> EXERCISE PROMPT: Here are the records. Print them all exactly.
INFORMATION SHOWN: Begin
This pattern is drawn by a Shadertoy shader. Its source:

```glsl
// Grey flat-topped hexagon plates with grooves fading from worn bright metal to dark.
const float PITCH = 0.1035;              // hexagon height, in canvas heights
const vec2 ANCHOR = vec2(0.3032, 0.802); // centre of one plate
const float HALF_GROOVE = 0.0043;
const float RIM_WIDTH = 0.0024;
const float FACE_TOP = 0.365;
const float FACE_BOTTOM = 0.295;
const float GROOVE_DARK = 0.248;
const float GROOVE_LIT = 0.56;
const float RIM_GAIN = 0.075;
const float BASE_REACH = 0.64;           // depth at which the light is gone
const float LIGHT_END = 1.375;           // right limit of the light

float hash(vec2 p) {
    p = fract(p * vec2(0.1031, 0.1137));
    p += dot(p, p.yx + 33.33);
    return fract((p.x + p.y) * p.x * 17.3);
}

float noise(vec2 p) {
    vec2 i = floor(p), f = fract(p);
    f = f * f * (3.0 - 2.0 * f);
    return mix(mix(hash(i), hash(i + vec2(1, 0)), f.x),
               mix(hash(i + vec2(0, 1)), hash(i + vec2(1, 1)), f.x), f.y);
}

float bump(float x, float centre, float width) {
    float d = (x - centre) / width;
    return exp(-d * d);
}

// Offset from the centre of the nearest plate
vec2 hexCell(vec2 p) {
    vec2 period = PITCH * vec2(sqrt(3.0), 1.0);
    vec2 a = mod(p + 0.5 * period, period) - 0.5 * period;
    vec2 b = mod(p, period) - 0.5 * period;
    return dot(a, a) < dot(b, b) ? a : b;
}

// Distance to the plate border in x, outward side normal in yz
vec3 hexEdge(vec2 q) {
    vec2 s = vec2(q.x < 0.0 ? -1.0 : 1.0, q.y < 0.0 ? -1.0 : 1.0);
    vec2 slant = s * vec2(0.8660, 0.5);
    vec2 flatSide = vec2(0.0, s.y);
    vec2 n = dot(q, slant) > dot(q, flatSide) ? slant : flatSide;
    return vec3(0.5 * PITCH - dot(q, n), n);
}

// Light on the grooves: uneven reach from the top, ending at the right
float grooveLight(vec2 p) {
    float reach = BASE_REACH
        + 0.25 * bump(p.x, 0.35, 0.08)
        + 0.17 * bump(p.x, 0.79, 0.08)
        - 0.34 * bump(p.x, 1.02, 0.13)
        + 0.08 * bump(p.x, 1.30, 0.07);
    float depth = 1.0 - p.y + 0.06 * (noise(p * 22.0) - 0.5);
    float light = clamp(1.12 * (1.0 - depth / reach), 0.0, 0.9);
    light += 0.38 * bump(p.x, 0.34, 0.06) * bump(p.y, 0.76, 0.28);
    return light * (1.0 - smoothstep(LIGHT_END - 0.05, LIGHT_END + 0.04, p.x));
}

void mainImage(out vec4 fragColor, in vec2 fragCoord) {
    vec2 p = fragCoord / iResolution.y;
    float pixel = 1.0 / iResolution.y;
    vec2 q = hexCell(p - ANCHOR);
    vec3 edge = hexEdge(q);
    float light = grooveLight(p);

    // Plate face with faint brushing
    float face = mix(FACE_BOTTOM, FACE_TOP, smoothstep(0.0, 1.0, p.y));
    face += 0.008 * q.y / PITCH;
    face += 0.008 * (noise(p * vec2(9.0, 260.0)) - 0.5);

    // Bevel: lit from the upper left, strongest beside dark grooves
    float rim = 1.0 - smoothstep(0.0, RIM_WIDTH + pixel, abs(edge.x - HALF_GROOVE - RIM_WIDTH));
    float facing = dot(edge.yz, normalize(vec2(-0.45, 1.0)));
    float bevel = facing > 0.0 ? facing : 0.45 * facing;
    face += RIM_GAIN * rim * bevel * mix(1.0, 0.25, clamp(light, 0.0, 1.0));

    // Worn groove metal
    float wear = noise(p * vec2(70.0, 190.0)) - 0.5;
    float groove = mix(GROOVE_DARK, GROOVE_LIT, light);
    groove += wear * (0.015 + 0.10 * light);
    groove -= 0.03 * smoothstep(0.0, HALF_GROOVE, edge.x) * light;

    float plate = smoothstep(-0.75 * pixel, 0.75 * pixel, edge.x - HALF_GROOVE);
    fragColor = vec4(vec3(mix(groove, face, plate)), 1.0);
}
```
INFORMATION SHOWN: End
> REPLY TO THE TASK:
This pattern is drawn by a Shadertoy shader. Its source:

```glsl
// Grey flat-topped hexagon plates with grooves fading from worn bright metal to dark.
const float PITCH = 0.1035;              // hexagon height, in canvas heights
const vec2 ANCHOR = vec2(0.3032, 0.802); // centre of one plate
const float HALF_GROOVE = 0.0043;
const float RIM_WIDTH = 0.0024;
const float FACE_TOP = 0.365;
const float FACE_BOTTOM = 0.295;
const float GROOVE_DARK = 0.248;
const float GROOVE_LIT = 0.56;
const float RIM_GAIN = 0.075;
const float BASE_REACH = 0.64;           // depth at which the light is gone
const float LIGHT_END = 1.375;           // right limit of the light

float hash(vec2 p) {
    p = fract(p * vec2(0.1031, 0.1137));
    p += dot(p, p.yx + 33.33);
    return fract((p.x + p.y) * p.x * 17.3);
}

float noise(vec2 p) {
    vec2 i = floor(p), f = fract(p);
    f = f * f * (3.0 - 2.0 * f);
    return mix(mix(hash(i), hash(i + vec2(1, 0)), f.x),
               mix(hash(i + vec2(0, 1)), hash(i + vec2(1, 1)), f.x), f.y);
}

float bump(float x, float centre, float width) {
    float d = (x - centre) / width;
    return exp(-d * d);
}

// Offset from the centre of the nearest plate
vec2 hexCell(vec2 p) {
    vec2 period = PITCH * vec2(sqrt(3.0), 1.0);
    vec2 a = mod(p + 0.5 * period, period) - 0.5 * period;
    vec2 b = mod(p, period) - 0.5 * period;
    return dot(a, a) < dot(b, b) ? a : b;
}

// Distance to the plate border in x, outward side normal in yz
vec3 hexEdge(vec2 q) {
    vec2 s = vec2(q.x < 0.0 ? -1.0 : 1.0, q.y < 0.0 ? -1.0 : 1.0);
    vec2 slant = s * vec2(0.8660, 0.5);
    vec2 flatSide = vec2(0.0, s.y);
    vec2 n = dot(q, slant) > dot(q, flatSide) ? slant : flatSide;
    return vec3(0.5 * PITCH - dot(q, n), n);
}

// Light on the grooves: uneven reach from the top, ending at the right
float grooveLight(vec2 p) {
    float reach = BASE_REACH
        + 0.25 * bump(p.x, 0.35, 0.08)
        + 0.17 * bump(p.x, 0.79, 0.08)
        - 0.34 * bump(p.x, 1.02, 0.13)
        + 0.08 * bump(p.x, 1.30, 0.07);
    float depth = 1.0 - p.y + 0.06 * (noise(p * 22.0) - 0.5);
    float light = clamp(1.12 * (1.0 - depth / reach), 0.0, 0.9);
    light += 0.38 * bump(p.x, 0.34, 0.06) * bump(p.y, 0.76, 0.28);
    return light * (1.0 - smoothstep(LIGHT_END - 0.05, LIGHT_END + 0.04, p.x));
}

void mainImage(out vec4 fragColor, in vec2 fragCoord) {
    vec2 p = fragCoord / iResolution.y;
    float pixel = 1.0 / iResolution.y;
    vec2 q = hexCell(p - ANCHOR);
    vec3 edge = hexEdge(q);
    float light = grooveLight(p);

    // Plate face with faint brushing
    float face = mix(FACE_BOTTOM, FACE_TOP, smoothstep(0.0, 1.0, p.y));
    face += 0.008 * q.y / PITCH;
    face += 0.008 * (noise(p * vec2(9.0, 260.0)) - 0.5);

    // Bevel: lit from the upper left, strongest beside dark grooves
    float rim = 1.0 - smoothstep(0.0, RIM_WIDTH + pixel, abs(edge.x - HALF_GROOVE - RIM_WIDTH));
    float facing = dot(edge.yz, normalize(vec2(-0.45, 1.0)));
    float bevel = facing > 0.0 ? facing : 0.45 * facing;
    face += RIM_GAIN * rim * bevel * mix(1.0, 0.25, clamp(light, 0.0, 1.0));

    // Worn groove metal
    float wear = noise(p * vec2(70.0, 190.0)) - 0.5;
    float groove = mix(GROOVE_DARK, GROOVE_LIT, light);
    groove += wear * (0.015 + 0.10 * light);
    groove -= 0.03 * smoothstep(0.0, HALF_GROOVE, edge.x) * light;

    float plate = smoothstep(-0.75 * pixel, 0.75 * pixel, edge.x - HALF_GROOVE);
    fragColor = vec4(vec3(mix(groove, face, plate)), 1.0);
}
```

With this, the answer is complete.